|Within the ongoing project Boulevards, Banlieues and Other Samples of Decorated Histories(since 2005 ongoing) Bitter/Weber juxtapose and merge icons of postmodern architecture in large-scale photo collages. Postmodern buildings from different, or even contradictory, economies and sites locate postmodern architecture as an aspect of globalized cities: Ceausescus boulevard in Bucharest bends into a social housing project by Ricardo Bofill in the banlieues on the outskirts of Paris; the Genex Tower in post-socialist Belgrade merges into Moshe Safdies post-modern public library of Vancouver.
The Genex Tower, also refered to as the Gate, is a 35 story skyscraper realized in 1980 by Mihajlo Mitrovic.
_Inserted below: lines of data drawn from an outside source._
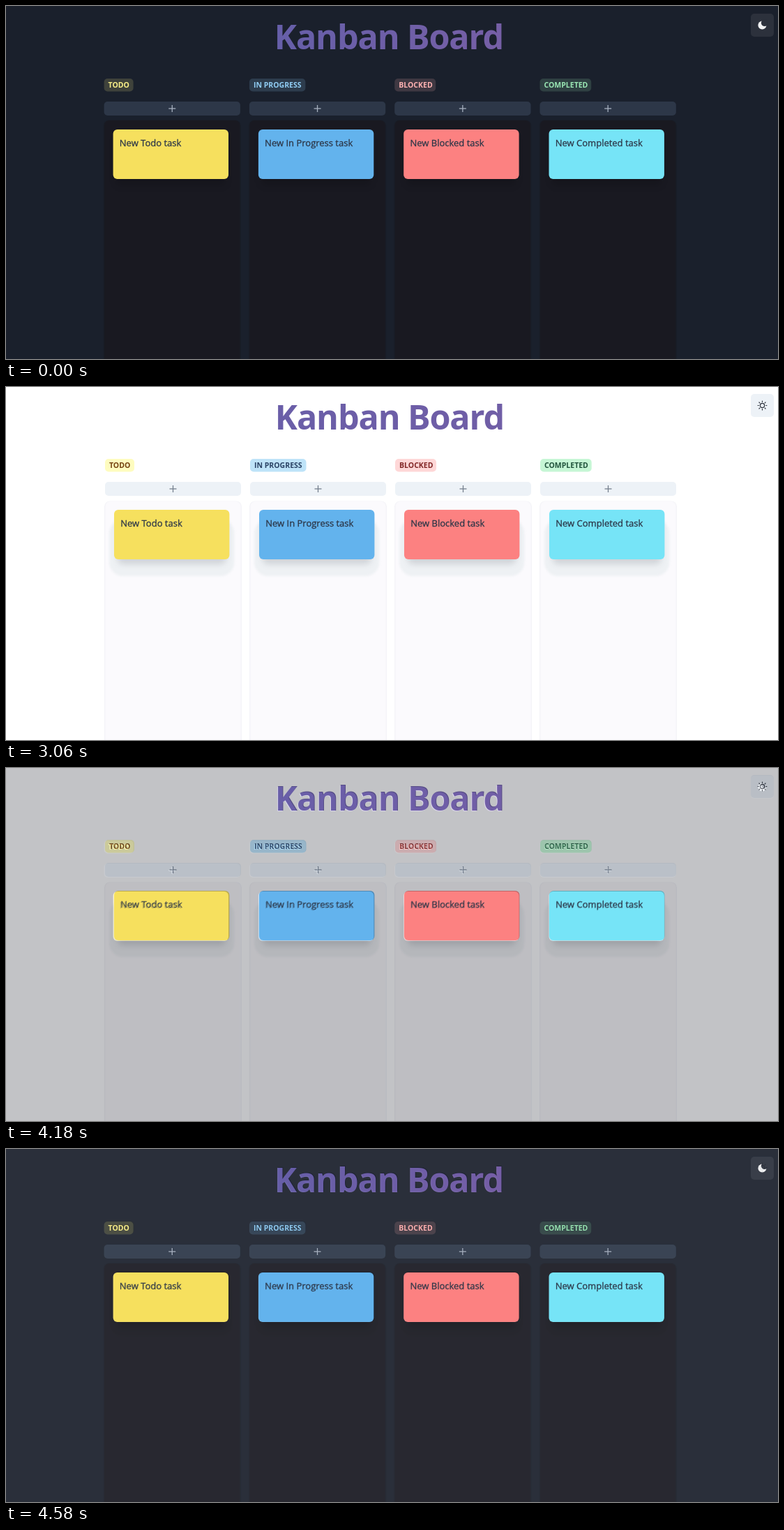
An HTML page with a canvas for the animation above (4620 ms loop, 1107 by 506 pixels).

```html
<!DOCTYPE html>
<html lang="en">
<head>
<meta charset="utf-8">
<title>Kanban Board</title>
<style>
  html, body { margin: 0; width: 100%; height: 100%; overflow: hidden; background: #1a202c; }
  canvas { display: block; width: 1107px; height: 506px; }
</style>
</head>
<body>
<canvas id="stage" width="1107" height="506"></canvas>
<script>
const W = 1107, H = 506, LOOP = 4620, STEP = 40, STEPS = 15;
const TO_LIGHT = 2500, TO_DARK = 4060;
const FONT = '"Open Sans", "Noto Sans", sans-serif';

const columns = [
  { name: 'Todo', badge: 42, card: '#f6e05e' },
  { name: 'In Progress', badge: 80.5, card: '#63b3ed' },
  { name: 'Blocked', badge: 59, card: '#fc8181' },
  { name: 'Completed', badge: 73.7, card: '#76e4f7' }
];

const dark = {
  bg: '#1a202c', column: '#191921', edge: '#191d27',
  button: '#2d3748', plus: '#a6b0bf', toggle: '#2c313c',
  title: ['#665fa9', '#765fa6'], titleX: 384.8,
  x: 140.6, y: 0, pitch: 208.3, width: 195.3,
  badges: ['rgba(250,240,137,.16)', 'rgba(144,205,244,.16)', 'rgba(254,178,178,.16)', 'rgba(154,230,180,.16)'],
  labels: ['#faf089', '#90cdf4', '#feb2b2', '#9ae6b4'],
  icon: moon, shadow: darkShadow
};

const light = {
  bg: '#ffffff', column: '#fbfafd', edge: '#f4f4f8',
  button: '#edf2f7', plus: '#77818f', toggle: '#edf2f7',
  title: ['#6a5ea8', '#705ea6'], titleX: 385.8,
  x: 142, y: -1, pitch: 208, width: 195,
  badges: ['#fefcbf', '#bee3f8', '#fed7d7', '#c6f6d5'],
  labels: ['#744210', '#2a4365', '#822727', '#22543d'],
  icon: sun, shadow: lightShadow
};

function box(g, x, y, w, h, r, fill) {
  g.beginPath();
  g.roundRect(x, y, w, h, r);
  g.fillStyle = fill;
  g.fill();
}

function disc(g, x, y, r, fill) {
  g.beginPath();
  g.arc(x, y, r, 0, Math.PI * 2);
  g.fillStyle = fill;
  g.fill();
}

function text(g, str, x, y, font, fill, { tracking = 0, weight = 0 } = {}) {
  g.font = font + ' ' + FONT;
  g.letterSpacing = tracking + 'px';
  g.fillStyle = g.strokeStyle = fill;
  g.fillText(str, x, y);
  if (weight) {
    g.lineWidth = weight;
    g.strokeText(str, x, y);
  }
}

function blurBox(g, x, y, w, h, r, blur, color) {
  g.save();
  g.filter = `blur(${blur}px)`;
  box(g, x, y, w, h, r, color);
  g.restore();
}

function darkShadow(g, x, y, w, h) {
  blurBox(g, x + 4, y + 9, w - 8, h, 6, 5, 'rgba(0,0,0,.14)');
}

function lightShadow(g, x, y, w, h) {
  blurBox(g, x - 7, y + 14, w + 14, h + 10, 20, 1.5, '#eef1f4');
  blurBox(g, x + 5, y + 12, w - 10, h - 5, 8, 4, 'rgba(40,48,64,.15)');
}

function moon(g, theme) {
  disc(g, 1084.4, 27.6, 6, '#f0f1f2');
  disc(g, 1087.8, 24.2, 4.9, theme.toggle);
}

function sun(g) {
  const cx = 1084.5, cy = 26.5;
  g.strokeStyle = '#2b303b';
  g.lineWidth = 1.2;
  g.lineCap = 'round';
  g.beginPath();
  g.arc(cx, cy, 3.1, 0, Math.PI * 2);
  for (let i = 0; i < 8; i++) {
    const c = Math.cos(i * Math.PI / 4), s = Math.sin(i * Math.PI / 4);
    g.moveTo(cx + c * 5.2, cy + s * 5.2);
    g.lineTo(cx + c * 6.4, cy + s * 6.4);
  }
  g.stroke();
}

function drawColumn(g, theme, col, i) {
  const { y, width } = theme, x = theme.x + i * theme.pitch;

  box(g, x, 104 + y, col.badge, 18.5, 5, theme.badges[i]);
  text(g, col.name.toUpperCase(), x + 6, 117.4 + y, 'bold 10.5px', theme.labels[i]);

  box(g, x, 137 + y, width, 20, 5, theme.button);
  const cx = x + width / 2, cy = 147 + y;
  g.fillStyle = theme.plus;
  g.fillRect(cx - 5, cy - .65, 10, 1.3);
  g.fillRect(cx - .65, cy - 5, 1.3, 10);

  box(g, x - 1, 163.5, width + 2, 400, 8, theme.edge);
  box(g, x + .5, 164, width - 1, 400, 7, theme.column);

  const left = x + 13, top = 177 + y;
  theme.shadow(g, left, top, 165.4, 71);
  box(g, left, top, 165.4, 71, 6, col.card);
  text(g, `New ${col.name} task`, left + 9.2, top + 24, '500 13px', '#2d3748', { weight: .3 });
}

function render(theme) {
  const c = document.createElement('canvas');
  c.width = W;
  c.height = H;
  const g = c.getContext('2d');
  g.fillStyle = theme.bg;
  g.fillRect(0, 0, W, H);

  const fill = g.createLinearGradient(388, 0, 714, 0);
  theme.title.forEach((color, i) => fill.addColorStop(i, color));
  text(g, 'Kanban Board', theme.titleX, 62 + theme.y, 'bold 48.5px', fill, { tracking: -1.1 });

  box(g, 1068, 11 + theme.y, 33, 33, 5, theme.toggle);
  theme.icon(g, theme);
  columns.forEach((col, i) => drawColumn(g, theme, col, i));
  return c;
}

// Progress of a stepped fade that begins at the given time.
function fade(t, start) {
  const n = Math.floor((t - start) / STEP) + 1;
  return Math.max(0, Math.min(STEPS, n)) / STEPS;
}

const stage = document.getElementById('stage').getContext('2d');
const night = render(dark), day = render(light);
const begin = performance.now();

function frame() {
  const t = (performance.now() - begin) % LOOP;
  stage.globalAlpha = 1;
  stage.drawImage(night, 0, 0);
  stage.globalAlpha = fade(t, TO_LIGHT) - fade(t, TO_DARK);
  stage.drawImage(day, 0, 0);
  requestAnimationFrame(frame);
}
frame();
</script>
</body>
</html>
```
This tower, which is a distinctive twin tower joined by an awkward bridge near the apex, serves as an entry point to Novi Beograd (New Belgrade), a planned city across the river from Belgrade designed as the new capital of Titos nonaligned Yugoslavia. Genex, originally a state-owned enterprise for import and export, was part of the mixed socialist and market socialist economy of Yugoslavia; since the split up of the Federal Republic of Yugoslavia, Genex, and other state industries, have come under global capitals pressure to privatize state holdings and public goods.
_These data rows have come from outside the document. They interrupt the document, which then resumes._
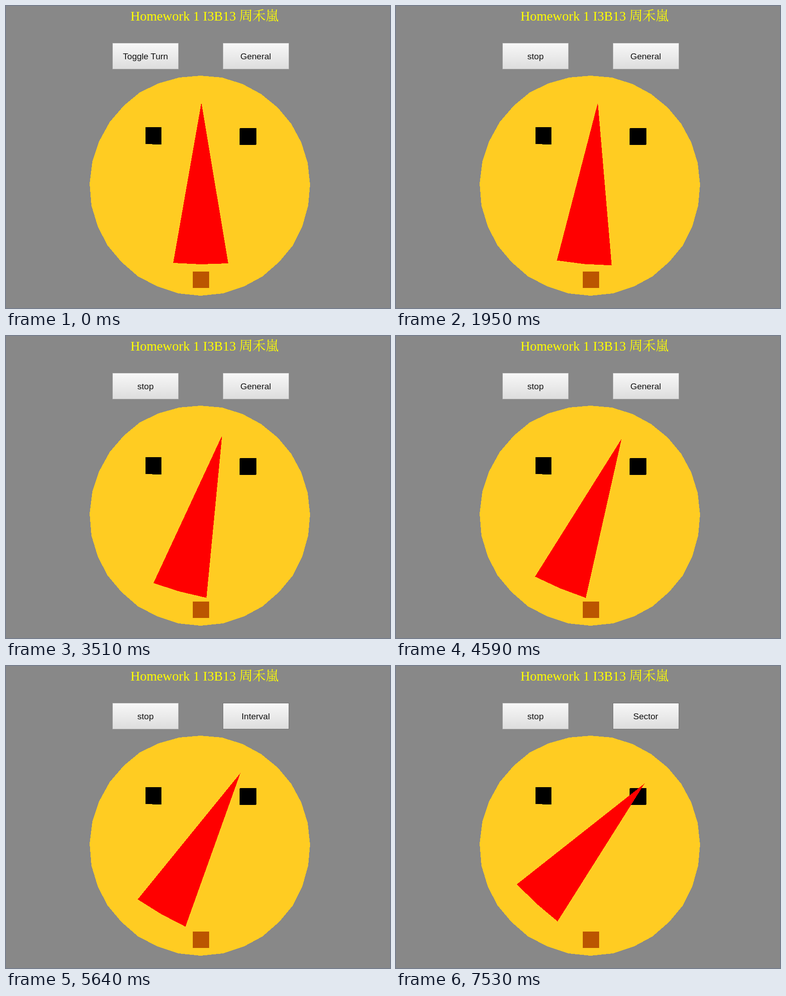
An HTML page that plays this animation: 845 px wide and 663 px high, repeating every 8000 ms.

```html
<!DOCTYPE html>
<html lang="zh-Hant">
<head>
<meta charset="utf-8">
<title>Homework 1</title>
<style>
html, body { margin: 0; width: 100%; height: 100%; overflow: hidden; background: #888; }
svg { display: block; }
.shape { shape-rendering: crispEdges; }
.title { font: 300 29px "Liberation Serif", "Noto Serif CJK TC", "Noto Sans CJK TC", "Noto Sans CJK", serif; fill: #ff0; }
.button rect { fill: url(#sheen); stroke: #a6a6a6; }
.button.hover rect { stroke: #6e6e6e; }
.button text { font: 19px "Liberation Sans", Arial, sans-serif; text-anchor: middle; fill: #111; }
</style>
</head>
<body>
<svg width="845" height="663" viewBox="0 0 845 663">
  <defs>
    <linearGradient id="sheen" x2="0" y2="1">
      <stop stop-color="#f8f8f8"/>
      <stop offset="1" stop-color="#ddd"/>
    </linearGradient>
  </defs>
  <text class="title" x="274" y="32">Homework 1 I3B13 周禾嵐</text>
  <g class="button" id="turn" transform="translate(234 81)">
    <rect x=".5" y=".5" width="145" height="57"/>
    <text x="73" y="36">Toggle Turn</text>
  </g>
  <g class="button" id="mode" transform="translate(477 81)">
    <rect x=".5" y=".5" width="145" height="57"/>
    <text x="72.5" y="36">General</text>
  </g>
  <g class="shape">
    <polygon fill="#ffcc22" points="428,153 475,157 520,171 561,193 598,223 628,259 650,300 664,345
      669,392 665,438 652,484 631,526 601,562 564,594 523,616 477,631
      428,636 380,631 334,616 291,594 254,562 223,525 202,484 188,438
      184,390 190,342 205,297 228,255 259,219 294,190 335,170 381,157"/>
    <path d="M307 266H342V304H322V303H307Z"/>
    <rect x="514" y="268" width="37" height="37" rx="2"/>
    <rect x="411" y="583" width="36" height="36" fill="#bb5500"/>
    <polygon id="nose" fill="#f00" points="430,212 489,565 428.5,567 368,564"/>
  </g>
</svg>
<script>
const LOOP = 8000, STEP = 30, DEGREES = 0.2;
const TURN_START = 1260, FREEZE = 6750, RESUME = 7530;
const get = id => document.getElementById(id);
const within = (t, from, to) => t >= from && t < to;

function setButton(id, label, hover) {
  const button = get(id), text = button.querySelector("text");
  button.classList.toggle("hover", hover);
  if (text.textContent !== label) text.textContent = label;
}

function noseAngle(t) {
  // The picture stalls from FREEZE until RESUME, then catches up
  const seen = t >= RESUME ? RESUME : Math.min(t, FREEZE);
  return DEGREES * Math.max(0, Math.floor((seen - TURN_START) / STEP));
}

function draw() {
  const t = performance.now() % LOOP;
  get("nose").setAttribute("transform", `rotate(${noseAngle(t)} 428 388)`);
  setButton("turn", t < 1230 ? "Toggle Turn" : "stop", within(t, 960, 1650));
  setButton("mode", t < 5430 ? "General" : t < 6360 ? "Interval" : "Sector",
    within(t, 690, 780) || t >= 4980);
  requestAnimationFrame(draw);
}
draw();
</script>
</body>
</html>
```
Following the privatization of the modernist Vancouver Public Library (VPL) at the commercially dense corner of Burrard and and Robson streets, the new VPL was built by Moshe Safdie in 1995 as an architectural statement of public interest and as a representation of new forms of the public-private sphere. Despite its public function, the VPL also serves as an anchor to the gentrification of Yaletown, one of Vancouvers most thriving and globally generic private real estate developments.
In the his essay, The Return of Postmodernism, Clint Burnham focusses on the reading of the buildings through the Fredric Jamesons concept of the Hypercrowd and its meaning for architecture and the constitution of agency. While postmodern theoreticians generally conceived of Modernity as failed project and a grand narrative" never able to legitimate itself, postmodernism was seen as a period initiating the end of the grand narrative" and the rise of particular histories and identities.
Belgrade/Vancouver questions this narrative and propagates a symbolic economy of postmodernism to examine postmodern architecture as a phenomenon of globalisation.
The print project Belgrade/Vancouver was realized for the exhibition Architecture and Disaster curated by Candice Hopkins at the Western Front. the poster designed by Mark Soo.
The Belgrad images are part of the ongoing project Differentiated Neighbourhoods, curated by Zoran Eric of the Museum of Contemporary Art, Belgrade.
Thanks to Jeff Derksen.